**EXERCISE DESCRIPTION**: The answer must consist of every line in the data that contains "stroke".

**PROVIDED RECORDS**:
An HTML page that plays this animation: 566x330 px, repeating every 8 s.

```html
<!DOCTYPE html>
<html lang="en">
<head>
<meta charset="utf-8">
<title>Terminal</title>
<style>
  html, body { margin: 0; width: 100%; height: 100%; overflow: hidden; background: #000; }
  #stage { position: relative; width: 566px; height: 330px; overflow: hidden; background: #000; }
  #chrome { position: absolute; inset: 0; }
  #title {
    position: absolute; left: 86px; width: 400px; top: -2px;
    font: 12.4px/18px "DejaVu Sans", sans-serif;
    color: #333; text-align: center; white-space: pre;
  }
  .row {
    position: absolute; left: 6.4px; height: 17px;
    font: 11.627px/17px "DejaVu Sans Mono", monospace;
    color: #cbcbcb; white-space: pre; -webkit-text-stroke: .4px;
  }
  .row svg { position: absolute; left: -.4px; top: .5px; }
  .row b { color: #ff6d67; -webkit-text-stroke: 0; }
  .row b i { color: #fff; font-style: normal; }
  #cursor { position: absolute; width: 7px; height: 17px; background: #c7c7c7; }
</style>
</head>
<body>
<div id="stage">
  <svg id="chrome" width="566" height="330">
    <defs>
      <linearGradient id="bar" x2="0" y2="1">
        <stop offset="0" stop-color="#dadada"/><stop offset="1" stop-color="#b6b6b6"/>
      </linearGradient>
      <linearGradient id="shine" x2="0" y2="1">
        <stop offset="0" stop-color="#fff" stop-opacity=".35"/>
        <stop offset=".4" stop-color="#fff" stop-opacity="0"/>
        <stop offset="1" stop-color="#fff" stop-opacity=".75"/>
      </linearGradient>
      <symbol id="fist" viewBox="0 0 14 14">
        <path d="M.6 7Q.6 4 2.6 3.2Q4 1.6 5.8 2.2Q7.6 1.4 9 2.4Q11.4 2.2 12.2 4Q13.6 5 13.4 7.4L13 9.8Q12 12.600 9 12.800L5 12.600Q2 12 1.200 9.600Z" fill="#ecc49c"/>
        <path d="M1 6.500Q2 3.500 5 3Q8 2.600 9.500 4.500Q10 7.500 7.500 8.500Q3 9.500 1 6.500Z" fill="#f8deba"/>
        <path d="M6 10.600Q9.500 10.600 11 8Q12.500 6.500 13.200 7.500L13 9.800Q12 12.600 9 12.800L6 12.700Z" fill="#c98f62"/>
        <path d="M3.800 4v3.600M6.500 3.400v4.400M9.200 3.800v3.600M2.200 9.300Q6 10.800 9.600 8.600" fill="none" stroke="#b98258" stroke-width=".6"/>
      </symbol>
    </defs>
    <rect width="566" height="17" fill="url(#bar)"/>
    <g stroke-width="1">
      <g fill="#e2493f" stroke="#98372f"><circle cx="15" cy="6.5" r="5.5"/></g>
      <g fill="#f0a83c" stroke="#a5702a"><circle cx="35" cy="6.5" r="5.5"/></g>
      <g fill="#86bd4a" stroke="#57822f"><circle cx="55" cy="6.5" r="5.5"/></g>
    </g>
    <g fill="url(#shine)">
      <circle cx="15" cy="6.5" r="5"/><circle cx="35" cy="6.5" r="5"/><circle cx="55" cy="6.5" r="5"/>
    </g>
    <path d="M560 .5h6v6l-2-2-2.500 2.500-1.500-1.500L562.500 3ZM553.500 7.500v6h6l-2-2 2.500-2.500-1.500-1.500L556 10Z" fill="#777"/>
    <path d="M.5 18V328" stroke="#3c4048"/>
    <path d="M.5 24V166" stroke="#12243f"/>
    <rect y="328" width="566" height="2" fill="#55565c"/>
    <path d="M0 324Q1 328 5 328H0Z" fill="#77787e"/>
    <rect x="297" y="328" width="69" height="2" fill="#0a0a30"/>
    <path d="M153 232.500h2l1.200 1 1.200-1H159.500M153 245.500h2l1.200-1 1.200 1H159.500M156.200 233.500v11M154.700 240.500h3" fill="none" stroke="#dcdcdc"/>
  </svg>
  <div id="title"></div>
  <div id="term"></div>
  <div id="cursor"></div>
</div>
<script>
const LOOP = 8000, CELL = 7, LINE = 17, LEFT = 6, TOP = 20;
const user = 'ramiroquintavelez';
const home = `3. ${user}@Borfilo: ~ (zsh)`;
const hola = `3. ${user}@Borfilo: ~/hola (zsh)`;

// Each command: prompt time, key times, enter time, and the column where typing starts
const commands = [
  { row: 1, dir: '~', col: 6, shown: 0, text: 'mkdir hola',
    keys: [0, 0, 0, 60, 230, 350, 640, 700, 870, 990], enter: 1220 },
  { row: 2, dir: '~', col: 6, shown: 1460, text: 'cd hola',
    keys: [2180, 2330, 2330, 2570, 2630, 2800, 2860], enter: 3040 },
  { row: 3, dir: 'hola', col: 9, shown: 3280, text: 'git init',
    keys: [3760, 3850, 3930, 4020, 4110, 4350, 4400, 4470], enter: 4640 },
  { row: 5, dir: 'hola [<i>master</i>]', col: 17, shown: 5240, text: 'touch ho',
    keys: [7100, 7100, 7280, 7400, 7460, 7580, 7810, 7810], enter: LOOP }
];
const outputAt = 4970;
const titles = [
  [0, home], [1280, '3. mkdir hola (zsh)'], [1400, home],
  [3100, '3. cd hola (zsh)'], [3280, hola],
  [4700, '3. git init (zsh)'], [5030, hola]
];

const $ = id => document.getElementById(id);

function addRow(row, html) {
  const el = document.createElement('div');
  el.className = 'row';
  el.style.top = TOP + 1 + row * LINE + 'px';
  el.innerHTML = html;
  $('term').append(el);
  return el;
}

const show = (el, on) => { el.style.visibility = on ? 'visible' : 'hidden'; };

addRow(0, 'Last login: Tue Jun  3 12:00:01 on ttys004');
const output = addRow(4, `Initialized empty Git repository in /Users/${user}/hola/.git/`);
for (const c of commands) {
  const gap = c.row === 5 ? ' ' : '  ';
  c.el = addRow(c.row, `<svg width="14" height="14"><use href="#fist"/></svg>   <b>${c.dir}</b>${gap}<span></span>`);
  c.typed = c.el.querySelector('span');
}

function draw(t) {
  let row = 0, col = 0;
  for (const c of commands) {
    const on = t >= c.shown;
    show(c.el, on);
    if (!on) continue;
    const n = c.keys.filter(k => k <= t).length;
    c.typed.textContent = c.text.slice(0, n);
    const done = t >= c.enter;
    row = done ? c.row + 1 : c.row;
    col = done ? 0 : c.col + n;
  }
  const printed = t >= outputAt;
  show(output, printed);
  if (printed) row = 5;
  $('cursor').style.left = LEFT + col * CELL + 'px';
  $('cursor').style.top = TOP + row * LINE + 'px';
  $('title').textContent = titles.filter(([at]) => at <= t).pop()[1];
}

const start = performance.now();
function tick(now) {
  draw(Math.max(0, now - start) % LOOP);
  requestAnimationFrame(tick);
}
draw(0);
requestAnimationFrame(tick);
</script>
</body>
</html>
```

**EXPECTED ANSWER**:
    color: #cbcbcb; white-space: pre; -webkit-text-stroke: .4px;
  .row b { color: #ff6d67; -webkit-text-stroke: 0; }
        <path d="M3.800 4v3.600M6.500 3.400v4.400M9.200 3.800v3.600M2.200 9.300Q6 10.800 9.600 8.600" fill="none" stroke="#b98258" stroke-width=".6"/>
    <g stroke-width="1">
      <g fill="#e2493f" stroke="#98372f"><circle cx="15" cy="6.5" r="5.5"/></g>
      <g fill="#f0a83c" stroke="#a5702a"><circle cx="35" cy="6.5" r="5.5"/></g>
      <g fill="#86bd4a" stroke="#57822f"><circle cx="55" cy="6.5" r="5.5"/></g>
    <path d="M.5 18V328" stroke="#3c4048"/>
    <path d="M.5 24V166" stroke="#12243f"/>
    <path d="M153 232.500h2l1.200 1 1.200-1H159.500M153 245.500h2l1.200-1 1.200 1H159.500M156.200 233.500v11M154.700 240.500h3" fill="none" stroke="#dcdcdc"/>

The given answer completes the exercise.